● **REQUIREMENT**
The lines to find are those in the entries that hold the word "points"; copy every one of them.

*** RECORDS TO PROCESS ***

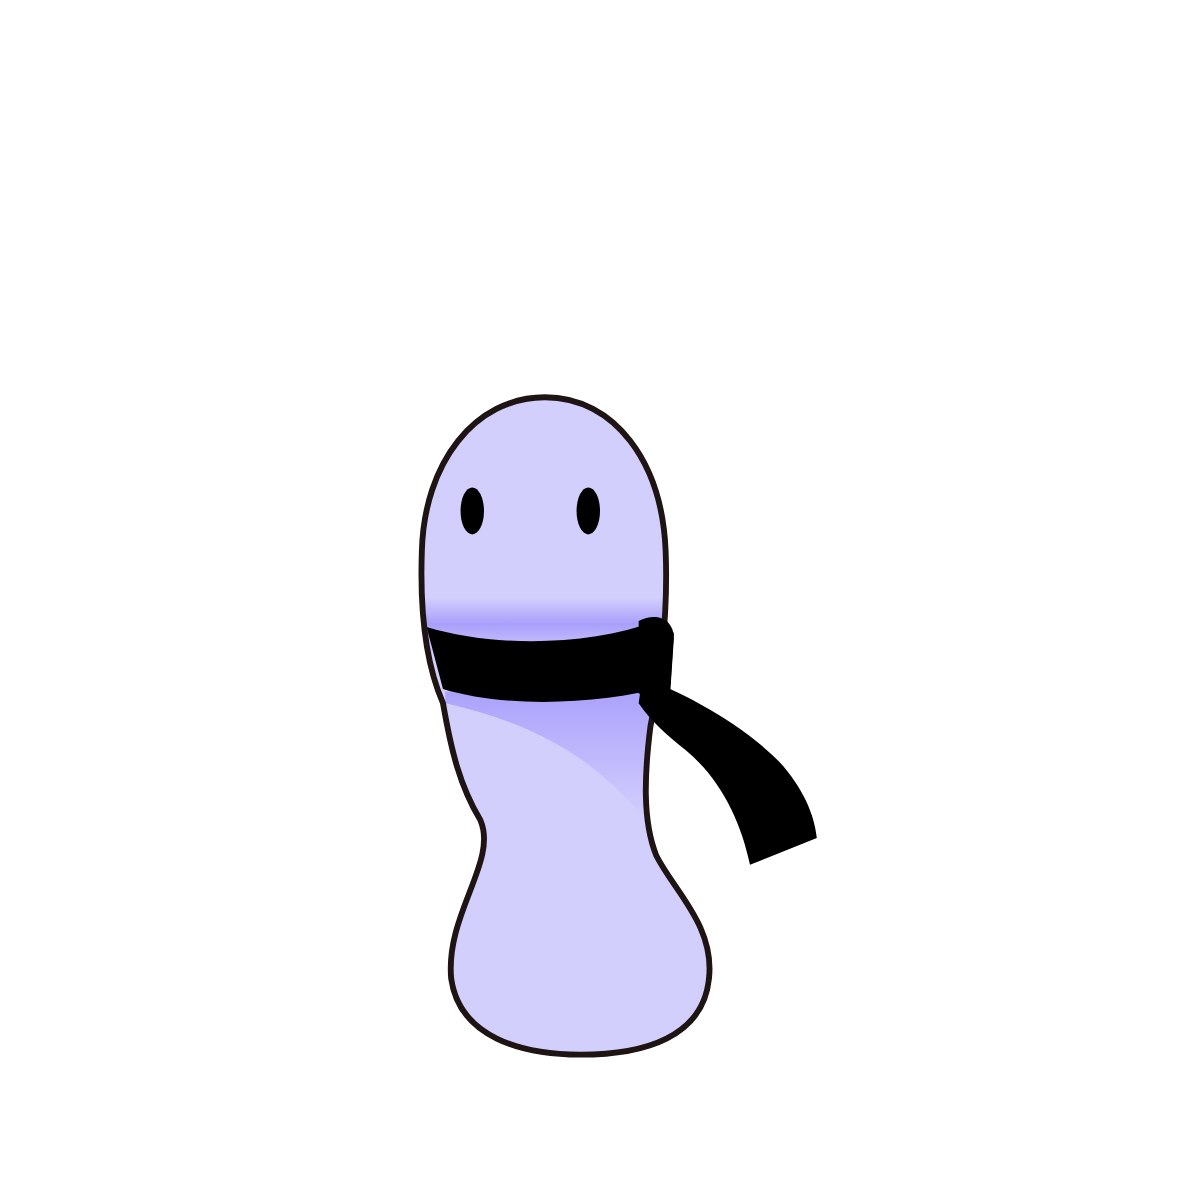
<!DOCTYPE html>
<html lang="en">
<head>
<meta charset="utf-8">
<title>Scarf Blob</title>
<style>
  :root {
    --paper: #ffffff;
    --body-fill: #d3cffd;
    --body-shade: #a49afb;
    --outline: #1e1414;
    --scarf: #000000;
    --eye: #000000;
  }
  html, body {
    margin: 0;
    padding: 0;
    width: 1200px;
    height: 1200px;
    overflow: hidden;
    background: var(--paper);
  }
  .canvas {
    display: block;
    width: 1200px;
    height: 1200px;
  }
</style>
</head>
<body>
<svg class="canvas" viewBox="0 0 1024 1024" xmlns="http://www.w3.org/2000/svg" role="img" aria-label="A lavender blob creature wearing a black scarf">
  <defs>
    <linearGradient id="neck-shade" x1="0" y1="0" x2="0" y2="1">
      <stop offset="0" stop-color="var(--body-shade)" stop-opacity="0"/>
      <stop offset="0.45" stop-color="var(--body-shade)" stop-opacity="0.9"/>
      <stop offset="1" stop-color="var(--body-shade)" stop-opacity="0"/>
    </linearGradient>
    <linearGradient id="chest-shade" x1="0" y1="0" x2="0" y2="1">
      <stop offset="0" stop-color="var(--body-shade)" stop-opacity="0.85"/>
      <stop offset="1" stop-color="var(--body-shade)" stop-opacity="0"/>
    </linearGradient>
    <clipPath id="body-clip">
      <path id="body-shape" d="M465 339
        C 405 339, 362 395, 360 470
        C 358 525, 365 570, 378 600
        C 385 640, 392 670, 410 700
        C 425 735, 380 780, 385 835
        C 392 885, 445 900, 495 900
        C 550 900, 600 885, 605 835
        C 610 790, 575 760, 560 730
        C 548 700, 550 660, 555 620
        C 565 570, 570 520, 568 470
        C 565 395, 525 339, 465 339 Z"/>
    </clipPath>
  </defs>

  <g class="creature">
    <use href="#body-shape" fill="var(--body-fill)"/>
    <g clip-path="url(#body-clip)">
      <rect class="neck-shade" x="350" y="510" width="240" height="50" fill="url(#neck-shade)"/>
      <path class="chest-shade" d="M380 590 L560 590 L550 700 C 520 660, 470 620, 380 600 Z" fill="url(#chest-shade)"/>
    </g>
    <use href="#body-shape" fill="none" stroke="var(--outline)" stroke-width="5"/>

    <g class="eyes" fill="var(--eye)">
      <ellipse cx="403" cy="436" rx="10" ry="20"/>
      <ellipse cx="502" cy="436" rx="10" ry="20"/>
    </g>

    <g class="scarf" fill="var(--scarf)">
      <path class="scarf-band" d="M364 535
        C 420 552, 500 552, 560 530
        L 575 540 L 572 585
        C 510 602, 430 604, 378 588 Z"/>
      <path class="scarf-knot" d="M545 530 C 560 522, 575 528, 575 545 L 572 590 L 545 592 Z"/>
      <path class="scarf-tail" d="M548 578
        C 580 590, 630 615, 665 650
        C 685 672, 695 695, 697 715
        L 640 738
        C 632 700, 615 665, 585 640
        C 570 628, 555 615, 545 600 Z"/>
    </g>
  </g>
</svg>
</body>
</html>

*** End of RECORDS TO PROCESS ***
*** RECORDS TO PROCESS ***

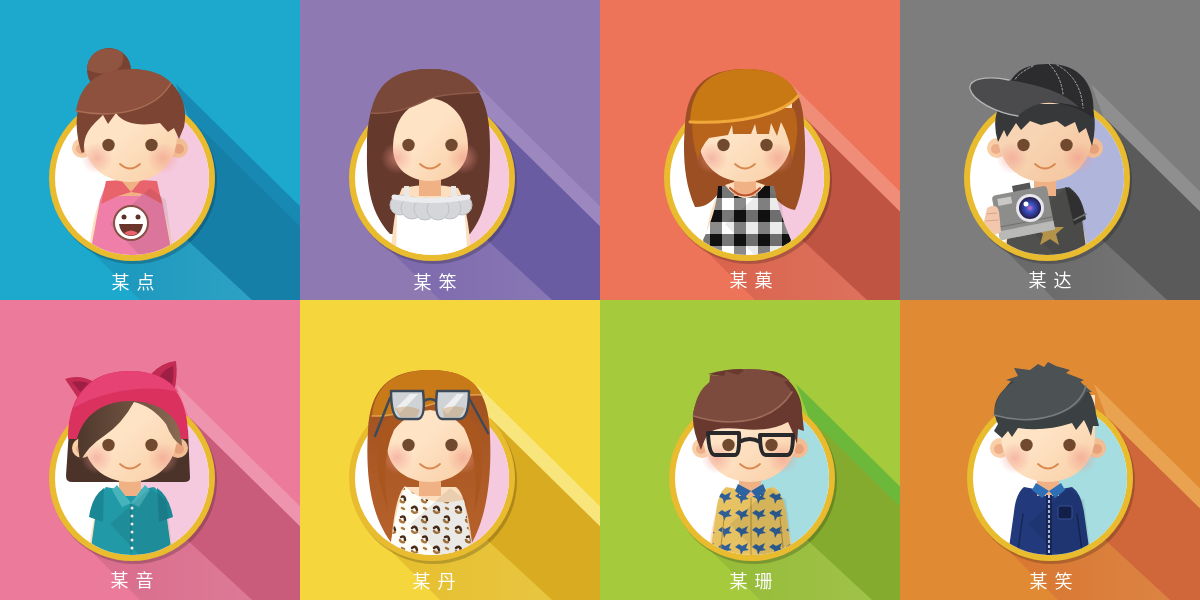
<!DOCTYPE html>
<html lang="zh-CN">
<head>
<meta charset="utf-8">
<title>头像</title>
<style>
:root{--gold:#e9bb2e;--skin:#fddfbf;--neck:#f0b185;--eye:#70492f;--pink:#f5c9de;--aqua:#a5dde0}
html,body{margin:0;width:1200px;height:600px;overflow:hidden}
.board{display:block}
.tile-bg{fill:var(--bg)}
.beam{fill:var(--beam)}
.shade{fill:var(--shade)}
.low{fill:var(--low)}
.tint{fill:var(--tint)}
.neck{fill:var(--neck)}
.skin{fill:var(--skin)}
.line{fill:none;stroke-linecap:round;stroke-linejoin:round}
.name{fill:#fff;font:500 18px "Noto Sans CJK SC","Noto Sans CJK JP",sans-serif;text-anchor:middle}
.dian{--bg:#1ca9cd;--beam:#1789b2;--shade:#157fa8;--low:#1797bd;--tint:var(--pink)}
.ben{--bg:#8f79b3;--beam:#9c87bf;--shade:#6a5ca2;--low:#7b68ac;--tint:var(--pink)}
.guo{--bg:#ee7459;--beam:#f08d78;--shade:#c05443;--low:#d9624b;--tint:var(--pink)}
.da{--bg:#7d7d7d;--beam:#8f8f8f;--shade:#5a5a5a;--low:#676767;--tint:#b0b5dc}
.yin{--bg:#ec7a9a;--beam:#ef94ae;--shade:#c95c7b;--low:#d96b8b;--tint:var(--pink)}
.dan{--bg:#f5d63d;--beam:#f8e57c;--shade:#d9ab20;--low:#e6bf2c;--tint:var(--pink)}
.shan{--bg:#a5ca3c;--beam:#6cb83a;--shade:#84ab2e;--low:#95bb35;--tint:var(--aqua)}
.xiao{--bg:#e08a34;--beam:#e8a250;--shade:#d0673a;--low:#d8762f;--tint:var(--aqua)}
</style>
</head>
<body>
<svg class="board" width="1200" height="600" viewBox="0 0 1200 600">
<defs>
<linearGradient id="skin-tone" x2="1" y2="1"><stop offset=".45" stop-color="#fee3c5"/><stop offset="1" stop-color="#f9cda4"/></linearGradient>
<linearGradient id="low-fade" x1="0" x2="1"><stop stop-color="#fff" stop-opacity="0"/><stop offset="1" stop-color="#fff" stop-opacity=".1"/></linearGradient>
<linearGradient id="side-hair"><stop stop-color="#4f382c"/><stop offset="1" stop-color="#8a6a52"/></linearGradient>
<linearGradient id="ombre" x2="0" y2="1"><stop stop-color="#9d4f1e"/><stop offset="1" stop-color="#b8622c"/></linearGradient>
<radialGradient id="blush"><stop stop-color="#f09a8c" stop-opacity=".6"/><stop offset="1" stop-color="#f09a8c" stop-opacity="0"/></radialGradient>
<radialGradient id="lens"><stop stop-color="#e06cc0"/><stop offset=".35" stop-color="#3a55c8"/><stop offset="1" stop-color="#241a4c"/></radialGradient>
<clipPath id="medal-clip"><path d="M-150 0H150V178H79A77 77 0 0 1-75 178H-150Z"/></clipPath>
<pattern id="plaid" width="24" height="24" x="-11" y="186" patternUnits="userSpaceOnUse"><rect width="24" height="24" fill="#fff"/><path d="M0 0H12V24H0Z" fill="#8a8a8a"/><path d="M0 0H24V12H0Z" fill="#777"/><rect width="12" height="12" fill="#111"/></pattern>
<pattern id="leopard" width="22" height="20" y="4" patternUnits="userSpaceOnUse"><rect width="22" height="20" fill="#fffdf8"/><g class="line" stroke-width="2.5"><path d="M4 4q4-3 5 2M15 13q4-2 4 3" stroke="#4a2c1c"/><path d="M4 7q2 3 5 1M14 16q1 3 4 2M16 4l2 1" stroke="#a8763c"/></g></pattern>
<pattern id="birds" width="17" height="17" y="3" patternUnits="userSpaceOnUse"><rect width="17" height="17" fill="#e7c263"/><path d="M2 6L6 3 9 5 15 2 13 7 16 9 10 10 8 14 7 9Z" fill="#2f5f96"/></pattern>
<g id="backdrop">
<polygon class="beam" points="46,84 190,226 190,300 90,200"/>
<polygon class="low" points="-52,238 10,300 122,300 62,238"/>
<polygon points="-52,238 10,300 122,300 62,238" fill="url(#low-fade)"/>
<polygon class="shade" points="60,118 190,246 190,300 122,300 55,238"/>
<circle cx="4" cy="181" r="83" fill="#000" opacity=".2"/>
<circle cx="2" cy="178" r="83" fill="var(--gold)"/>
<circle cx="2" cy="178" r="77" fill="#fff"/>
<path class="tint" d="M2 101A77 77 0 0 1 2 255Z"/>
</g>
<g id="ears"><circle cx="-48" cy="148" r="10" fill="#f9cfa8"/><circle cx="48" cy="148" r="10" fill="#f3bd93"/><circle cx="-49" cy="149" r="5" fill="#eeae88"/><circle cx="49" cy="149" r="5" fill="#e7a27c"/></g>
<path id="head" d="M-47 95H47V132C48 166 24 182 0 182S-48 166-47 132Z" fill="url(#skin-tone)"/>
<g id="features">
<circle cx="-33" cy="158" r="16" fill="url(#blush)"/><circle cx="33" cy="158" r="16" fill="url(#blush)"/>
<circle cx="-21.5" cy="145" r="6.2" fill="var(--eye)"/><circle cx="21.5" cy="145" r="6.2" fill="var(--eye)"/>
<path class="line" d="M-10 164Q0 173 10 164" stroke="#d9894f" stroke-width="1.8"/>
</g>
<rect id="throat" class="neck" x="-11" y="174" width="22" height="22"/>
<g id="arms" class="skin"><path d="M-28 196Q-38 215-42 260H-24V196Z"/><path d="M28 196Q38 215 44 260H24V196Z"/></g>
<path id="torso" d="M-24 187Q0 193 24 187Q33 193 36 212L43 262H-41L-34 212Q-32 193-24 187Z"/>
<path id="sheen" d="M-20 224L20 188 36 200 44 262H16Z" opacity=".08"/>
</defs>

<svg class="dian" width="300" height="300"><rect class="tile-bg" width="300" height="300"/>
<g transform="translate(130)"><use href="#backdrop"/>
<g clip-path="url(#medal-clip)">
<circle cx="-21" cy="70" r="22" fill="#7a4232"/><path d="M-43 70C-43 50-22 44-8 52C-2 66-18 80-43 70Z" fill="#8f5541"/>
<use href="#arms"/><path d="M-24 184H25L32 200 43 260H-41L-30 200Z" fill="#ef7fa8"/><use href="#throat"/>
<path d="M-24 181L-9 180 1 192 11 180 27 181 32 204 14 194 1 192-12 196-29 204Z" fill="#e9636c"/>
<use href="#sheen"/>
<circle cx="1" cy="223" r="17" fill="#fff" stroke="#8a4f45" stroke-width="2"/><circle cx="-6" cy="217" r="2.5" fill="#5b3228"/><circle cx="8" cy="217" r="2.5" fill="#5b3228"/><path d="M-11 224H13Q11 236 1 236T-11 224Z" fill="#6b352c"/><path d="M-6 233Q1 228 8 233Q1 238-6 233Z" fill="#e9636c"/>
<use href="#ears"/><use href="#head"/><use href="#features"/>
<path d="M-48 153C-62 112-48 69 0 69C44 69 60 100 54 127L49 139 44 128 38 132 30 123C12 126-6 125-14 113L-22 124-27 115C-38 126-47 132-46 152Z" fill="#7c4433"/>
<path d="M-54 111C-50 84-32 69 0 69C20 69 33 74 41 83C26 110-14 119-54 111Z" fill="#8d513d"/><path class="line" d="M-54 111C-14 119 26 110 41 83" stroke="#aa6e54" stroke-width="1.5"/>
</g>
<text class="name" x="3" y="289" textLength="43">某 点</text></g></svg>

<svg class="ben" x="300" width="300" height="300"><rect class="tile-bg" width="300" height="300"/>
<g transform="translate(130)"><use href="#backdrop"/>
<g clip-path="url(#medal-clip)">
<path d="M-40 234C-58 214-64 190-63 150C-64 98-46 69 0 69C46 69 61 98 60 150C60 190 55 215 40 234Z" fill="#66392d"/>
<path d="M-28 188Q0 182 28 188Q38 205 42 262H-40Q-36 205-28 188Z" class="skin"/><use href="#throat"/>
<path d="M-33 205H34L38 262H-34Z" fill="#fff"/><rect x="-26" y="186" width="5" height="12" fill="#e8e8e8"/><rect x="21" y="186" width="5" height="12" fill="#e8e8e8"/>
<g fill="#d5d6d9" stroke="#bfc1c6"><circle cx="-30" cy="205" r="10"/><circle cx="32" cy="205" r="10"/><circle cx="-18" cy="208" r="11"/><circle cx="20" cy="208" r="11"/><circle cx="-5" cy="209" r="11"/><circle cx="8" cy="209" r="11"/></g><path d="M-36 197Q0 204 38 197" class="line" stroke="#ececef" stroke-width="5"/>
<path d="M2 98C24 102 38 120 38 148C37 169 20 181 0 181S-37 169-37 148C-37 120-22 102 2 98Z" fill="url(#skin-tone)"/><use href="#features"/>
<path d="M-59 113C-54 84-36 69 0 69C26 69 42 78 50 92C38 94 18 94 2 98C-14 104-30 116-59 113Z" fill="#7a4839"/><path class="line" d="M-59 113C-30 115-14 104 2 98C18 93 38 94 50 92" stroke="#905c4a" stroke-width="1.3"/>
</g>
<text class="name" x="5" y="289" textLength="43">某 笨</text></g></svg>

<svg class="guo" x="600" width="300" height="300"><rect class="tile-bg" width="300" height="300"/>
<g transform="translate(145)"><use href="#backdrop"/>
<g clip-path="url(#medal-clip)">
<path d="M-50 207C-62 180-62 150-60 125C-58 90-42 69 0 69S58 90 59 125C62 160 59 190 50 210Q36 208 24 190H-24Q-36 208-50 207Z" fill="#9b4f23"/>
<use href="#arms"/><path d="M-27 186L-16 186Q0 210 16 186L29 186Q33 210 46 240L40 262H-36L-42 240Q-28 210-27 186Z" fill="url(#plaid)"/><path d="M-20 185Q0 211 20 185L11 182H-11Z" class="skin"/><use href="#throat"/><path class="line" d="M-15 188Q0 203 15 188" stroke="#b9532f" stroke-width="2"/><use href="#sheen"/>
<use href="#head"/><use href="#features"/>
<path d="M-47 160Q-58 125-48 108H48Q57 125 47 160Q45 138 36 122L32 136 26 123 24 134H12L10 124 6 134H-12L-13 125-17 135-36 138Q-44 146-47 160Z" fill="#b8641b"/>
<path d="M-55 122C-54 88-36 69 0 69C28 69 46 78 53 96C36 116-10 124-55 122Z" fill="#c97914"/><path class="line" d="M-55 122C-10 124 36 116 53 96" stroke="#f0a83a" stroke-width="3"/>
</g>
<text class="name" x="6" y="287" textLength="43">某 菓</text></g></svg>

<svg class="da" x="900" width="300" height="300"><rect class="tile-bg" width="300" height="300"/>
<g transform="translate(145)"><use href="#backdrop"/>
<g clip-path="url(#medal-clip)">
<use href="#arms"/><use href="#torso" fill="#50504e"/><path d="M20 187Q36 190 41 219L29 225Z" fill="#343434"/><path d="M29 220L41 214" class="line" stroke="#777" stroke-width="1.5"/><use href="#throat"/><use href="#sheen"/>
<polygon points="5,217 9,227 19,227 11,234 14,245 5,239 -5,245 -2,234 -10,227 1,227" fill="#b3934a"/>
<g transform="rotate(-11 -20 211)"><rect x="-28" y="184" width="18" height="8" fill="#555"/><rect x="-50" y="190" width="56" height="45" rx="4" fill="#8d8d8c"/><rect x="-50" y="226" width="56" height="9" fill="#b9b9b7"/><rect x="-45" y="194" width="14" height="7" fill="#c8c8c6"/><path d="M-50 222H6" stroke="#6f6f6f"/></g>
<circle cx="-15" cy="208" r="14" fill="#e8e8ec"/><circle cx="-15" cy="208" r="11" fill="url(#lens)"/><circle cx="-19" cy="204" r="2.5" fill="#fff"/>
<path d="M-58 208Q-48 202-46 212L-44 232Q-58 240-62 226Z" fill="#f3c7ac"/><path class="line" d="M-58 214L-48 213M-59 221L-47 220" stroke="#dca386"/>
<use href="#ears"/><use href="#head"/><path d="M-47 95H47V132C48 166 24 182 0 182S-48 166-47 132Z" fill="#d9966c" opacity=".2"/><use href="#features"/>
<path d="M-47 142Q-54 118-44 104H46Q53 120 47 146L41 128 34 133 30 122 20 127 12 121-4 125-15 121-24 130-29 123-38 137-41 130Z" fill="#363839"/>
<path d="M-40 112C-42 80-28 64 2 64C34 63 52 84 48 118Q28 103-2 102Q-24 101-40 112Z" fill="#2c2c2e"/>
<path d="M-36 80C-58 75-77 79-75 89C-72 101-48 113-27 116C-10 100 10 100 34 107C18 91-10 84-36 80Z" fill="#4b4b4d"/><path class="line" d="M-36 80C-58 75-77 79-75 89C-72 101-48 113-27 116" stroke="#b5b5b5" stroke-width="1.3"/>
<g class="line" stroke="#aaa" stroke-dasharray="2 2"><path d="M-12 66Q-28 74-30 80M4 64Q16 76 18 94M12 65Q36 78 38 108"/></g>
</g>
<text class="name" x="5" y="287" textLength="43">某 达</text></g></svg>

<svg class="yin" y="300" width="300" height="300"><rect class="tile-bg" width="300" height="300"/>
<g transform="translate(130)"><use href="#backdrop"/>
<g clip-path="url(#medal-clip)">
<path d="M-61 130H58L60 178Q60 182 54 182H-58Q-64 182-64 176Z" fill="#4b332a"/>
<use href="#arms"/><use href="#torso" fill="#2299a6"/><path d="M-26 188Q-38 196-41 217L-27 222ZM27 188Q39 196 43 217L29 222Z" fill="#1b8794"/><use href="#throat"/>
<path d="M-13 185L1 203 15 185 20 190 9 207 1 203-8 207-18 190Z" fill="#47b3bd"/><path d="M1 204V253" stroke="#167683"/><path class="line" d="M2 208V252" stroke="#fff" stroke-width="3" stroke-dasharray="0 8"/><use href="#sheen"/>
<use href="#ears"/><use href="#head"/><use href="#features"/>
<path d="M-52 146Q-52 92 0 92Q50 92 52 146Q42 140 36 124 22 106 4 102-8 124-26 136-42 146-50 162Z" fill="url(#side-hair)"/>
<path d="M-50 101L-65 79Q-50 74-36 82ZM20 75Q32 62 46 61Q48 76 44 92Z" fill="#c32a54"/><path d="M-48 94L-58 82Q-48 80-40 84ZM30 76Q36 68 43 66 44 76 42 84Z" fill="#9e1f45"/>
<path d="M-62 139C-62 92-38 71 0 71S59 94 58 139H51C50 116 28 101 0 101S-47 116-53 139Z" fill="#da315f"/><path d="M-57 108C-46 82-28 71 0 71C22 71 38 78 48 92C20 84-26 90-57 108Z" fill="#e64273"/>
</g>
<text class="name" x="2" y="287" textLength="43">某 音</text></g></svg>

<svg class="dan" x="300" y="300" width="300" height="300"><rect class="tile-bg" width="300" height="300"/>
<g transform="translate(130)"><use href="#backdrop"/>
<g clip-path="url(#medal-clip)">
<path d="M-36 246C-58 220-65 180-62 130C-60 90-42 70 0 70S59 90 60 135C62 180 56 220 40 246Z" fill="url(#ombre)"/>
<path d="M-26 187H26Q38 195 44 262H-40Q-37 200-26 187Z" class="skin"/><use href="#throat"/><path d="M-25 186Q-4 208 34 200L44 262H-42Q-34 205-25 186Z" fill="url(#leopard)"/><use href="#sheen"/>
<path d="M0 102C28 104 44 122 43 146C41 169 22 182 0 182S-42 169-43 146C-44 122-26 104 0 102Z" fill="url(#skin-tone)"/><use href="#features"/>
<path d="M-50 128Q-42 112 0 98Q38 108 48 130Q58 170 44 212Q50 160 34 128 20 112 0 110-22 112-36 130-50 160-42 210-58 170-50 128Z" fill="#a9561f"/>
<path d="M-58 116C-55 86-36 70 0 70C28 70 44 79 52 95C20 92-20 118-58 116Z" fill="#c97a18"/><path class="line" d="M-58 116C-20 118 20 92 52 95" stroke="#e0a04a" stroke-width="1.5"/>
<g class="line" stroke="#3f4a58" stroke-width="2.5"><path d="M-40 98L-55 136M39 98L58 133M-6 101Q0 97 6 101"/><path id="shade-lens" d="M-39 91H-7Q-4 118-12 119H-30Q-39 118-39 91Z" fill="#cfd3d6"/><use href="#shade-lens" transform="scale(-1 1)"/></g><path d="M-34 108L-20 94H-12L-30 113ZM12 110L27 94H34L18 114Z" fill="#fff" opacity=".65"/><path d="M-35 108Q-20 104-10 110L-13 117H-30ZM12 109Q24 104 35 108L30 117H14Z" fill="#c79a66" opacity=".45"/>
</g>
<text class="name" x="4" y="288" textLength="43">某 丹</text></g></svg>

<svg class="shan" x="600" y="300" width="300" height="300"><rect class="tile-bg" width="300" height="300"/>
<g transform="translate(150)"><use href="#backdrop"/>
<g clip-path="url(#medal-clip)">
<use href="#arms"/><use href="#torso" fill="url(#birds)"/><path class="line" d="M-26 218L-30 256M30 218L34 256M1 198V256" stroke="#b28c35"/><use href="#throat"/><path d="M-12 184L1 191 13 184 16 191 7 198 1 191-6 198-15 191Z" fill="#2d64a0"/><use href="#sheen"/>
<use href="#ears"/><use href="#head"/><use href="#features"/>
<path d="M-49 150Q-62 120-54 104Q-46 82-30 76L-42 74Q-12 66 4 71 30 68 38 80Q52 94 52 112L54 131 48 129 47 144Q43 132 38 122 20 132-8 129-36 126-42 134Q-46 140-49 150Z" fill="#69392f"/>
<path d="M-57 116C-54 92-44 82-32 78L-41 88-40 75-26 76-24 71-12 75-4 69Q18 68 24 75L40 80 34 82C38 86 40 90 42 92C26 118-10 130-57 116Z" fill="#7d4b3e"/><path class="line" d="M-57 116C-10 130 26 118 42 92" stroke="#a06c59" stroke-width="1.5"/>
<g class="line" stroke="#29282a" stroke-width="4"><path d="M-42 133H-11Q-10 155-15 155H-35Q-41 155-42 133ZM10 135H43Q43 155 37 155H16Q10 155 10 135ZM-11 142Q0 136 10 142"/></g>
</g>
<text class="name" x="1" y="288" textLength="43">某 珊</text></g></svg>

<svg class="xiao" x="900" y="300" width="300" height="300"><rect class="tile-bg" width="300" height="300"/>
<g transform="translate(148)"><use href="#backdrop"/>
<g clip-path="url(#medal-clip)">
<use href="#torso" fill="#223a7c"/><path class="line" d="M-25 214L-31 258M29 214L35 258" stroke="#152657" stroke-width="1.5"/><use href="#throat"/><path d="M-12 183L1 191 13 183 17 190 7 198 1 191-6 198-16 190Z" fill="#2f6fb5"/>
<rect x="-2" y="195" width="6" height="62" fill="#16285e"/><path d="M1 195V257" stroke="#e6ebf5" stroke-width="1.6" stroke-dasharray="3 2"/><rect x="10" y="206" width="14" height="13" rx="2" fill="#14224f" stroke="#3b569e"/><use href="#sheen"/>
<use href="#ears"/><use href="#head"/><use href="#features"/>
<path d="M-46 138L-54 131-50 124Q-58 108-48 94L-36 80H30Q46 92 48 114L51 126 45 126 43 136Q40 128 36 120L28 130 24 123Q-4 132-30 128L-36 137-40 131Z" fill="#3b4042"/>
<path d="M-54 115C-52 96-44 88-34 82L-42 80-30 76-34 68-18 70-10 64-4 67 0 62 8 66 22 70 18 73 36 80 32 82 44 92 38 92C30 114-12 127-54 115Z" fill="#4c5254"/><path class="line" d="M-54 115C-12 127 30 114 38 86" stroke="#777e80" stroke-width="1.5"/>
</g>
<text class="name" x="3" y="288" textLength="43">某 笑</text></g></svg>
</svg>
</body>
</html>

*** End of RECORDS TO PROCESS ***

● **RESULT OF THE EXERCISE**
<polygon class="beam" points="46,84 190,226 190,300 90,200"/>
<polygon class="low" points="-52,238 10,300 122,300 62,238"/>
<polygon points="-52,238 10,300 122,300 62,238" fill="url(#low-fade)"/>
<polygon class="shade" points="60,118 190,246 190,300 122,300 55,238"/>
<polygon points="5,217 9,227 19,227 11,234 14,245 5,239 -5,245 -2,234 -10,227 1,227" fill="#b3934a"/>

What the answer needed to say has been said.